- _EXERCISE BRIEF_
From the first line of the material through the line that holds "0; height: 100%;", repeat each line exactly and skip any picture.

- _INPUT RECORDS_

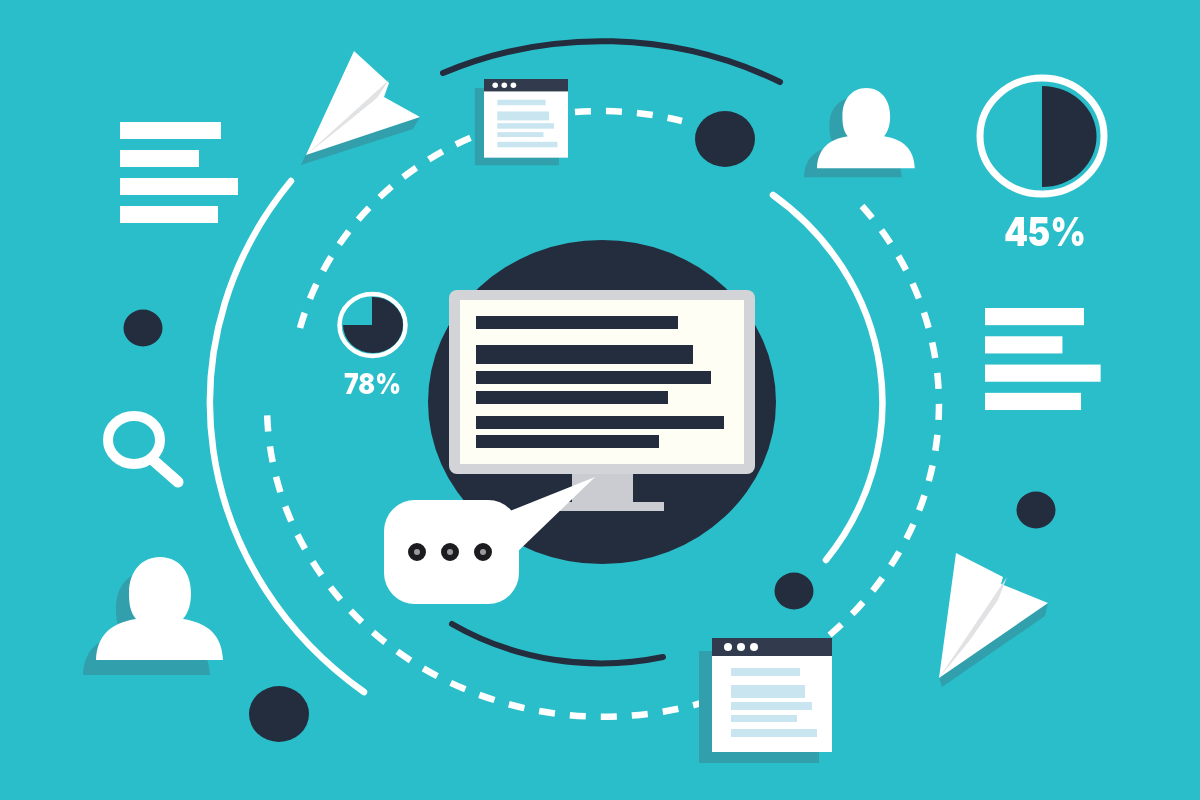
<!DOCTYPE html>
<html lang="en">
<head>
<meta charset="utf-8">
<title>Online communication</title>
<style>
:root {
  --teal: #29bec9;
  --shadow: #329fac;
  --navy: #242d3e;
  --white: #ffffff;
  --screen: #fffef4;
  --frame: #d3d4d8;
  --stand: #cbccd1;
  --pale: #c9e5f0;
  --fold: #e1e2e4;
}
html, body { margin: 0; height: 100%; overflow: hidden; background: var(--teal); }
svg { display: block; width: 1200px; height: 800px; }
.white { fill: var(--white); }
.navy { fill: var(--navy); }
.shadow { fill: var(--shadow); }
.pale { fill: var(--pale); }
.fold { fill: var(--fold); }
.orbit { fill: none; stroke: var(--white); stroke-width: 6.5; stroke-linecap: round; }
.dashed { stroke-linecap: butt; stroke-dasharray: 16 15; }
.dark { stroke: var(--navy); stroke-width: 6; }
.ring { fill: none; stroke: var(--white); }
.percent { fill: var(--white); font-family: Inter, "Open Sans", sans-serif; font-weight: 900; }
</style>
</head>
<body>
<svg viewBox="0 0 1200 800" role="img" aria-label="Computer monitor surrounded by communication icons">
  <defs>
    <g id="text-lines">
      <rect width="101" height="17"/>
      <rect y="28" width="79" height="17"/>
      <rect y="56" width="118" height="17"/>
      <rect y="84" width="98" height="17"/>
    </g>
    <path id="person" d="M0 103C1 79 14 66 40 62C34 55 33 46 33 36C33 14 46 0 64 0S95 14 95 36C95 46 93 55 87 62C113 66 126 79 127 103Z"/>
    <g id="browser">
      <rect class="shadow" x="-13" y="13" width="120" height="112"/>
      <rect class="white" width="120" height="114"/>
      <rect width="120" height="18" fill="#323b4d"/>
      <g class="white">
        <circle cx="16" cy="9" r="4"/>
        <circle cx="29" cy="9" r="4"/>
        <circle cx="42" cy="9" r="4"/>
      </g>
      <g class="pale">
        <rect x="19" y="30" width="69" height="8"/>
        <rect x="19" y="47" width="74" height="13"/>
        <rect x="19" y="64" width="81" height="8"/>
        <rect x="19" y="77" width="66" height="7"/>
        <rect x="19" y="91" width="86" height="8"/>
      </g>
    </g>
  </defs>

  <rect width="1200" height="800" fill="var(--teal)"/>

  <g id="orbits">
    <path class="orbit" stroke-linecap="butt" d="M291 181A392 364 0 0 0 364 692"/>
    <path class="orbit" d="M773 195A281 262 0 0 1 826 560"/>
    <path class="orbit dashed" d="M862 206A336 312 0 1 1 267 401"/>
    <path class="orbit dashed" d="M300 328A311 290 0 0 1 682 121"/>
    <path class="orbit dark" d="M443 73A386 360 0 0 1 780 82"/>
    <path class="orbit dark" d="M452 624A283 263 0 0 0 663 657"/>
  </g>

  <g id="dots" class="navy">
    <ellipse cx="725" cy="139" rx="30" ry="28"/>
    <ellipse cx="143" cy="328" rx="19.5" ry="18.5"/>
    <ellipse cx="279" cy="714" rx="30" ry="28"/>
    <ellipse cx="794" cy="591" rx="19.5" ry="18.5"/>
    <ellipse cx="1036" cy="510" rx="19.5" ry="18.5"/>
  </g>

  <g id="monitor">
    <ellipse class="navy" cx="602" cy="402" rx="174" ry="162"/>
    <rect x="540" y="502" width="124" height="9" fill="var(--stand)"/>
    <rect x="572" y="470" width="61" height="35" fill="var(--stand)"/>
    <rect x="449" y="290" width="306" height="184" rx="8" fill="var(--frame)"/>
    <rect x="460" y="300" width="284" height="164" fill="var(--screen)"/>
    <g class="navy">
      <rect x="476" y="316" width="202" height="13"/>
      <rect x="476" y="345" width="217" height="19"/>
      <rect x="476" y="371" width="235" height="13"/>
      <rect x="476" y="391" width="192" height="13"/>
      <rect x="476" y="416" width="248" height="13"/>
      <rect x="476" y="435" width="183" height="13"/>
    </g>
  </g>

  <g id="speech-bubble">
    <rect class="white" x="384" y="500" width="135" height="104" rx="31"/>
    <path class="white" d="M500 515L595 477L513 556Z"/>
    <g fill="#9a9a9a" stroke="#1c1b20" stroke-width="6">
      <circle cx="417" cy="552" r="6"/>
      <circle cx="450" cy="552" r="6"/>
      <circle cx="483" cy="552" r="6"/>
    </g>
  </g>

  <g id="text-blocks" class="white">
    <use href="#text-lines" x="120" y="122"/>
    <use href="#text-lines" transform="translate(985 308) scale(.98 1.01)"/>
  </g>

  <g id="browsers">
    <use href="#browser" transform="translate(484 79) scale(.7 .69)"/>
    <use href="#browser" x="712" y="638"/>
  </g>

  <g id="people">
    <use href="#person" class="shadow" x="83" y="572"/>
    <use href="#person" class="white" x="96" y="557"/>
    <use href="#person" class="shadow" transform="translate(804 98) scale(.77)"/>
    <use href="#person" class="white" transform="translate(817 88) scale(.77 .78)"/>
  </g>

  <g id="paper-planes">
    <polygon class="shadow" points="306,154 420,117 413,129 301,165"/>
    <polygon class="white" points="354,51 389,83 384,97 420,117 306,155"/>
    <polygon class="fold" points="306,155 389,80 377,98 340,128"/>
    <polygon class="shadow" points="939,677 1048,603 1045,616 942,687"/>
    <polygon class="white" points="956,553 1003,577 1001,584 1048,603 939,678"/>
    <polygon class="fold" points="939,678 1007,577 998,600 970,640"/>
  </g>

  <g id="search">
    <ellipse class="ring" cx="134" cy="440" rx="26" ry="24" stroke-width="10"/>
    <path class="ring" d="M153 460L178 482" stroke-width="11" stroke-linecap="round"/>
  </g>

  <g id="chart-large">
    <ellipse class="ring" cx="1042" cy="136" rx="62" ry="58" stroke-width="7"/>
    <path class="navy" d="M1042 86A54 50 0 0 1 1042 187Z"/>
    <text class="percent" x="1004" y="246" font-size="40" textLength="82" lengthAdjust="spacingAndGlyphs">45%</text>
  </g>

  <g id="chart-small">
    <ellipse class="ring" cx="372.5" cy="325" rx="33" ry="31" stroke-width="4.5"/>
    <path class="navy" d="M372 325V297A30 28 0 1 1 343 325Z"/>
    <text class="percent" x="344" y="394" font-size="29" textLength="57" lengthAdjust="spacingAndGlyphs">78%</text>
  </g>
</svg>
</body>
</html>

- _EXERCISE ANSWER_
<!DOCTYPE html>
<html lang="en">
<head>
<meta charset="utf-8">
<title>Online communication</title>
<style>
:root {
  --teal: #29bec9;
  --shadow: #329fac;
  --navy: #242d3e;
  --white: #ffffff;
  --screen: #fffef4;
  --frame: #d3d4d8;
  --stand: #cbccd1;
  --pale: #c9e5f0;
  --fold: #e1e2e4;
}
html, body { margin: 0; height: 100%; overflow: hidden; background: var(--teal); }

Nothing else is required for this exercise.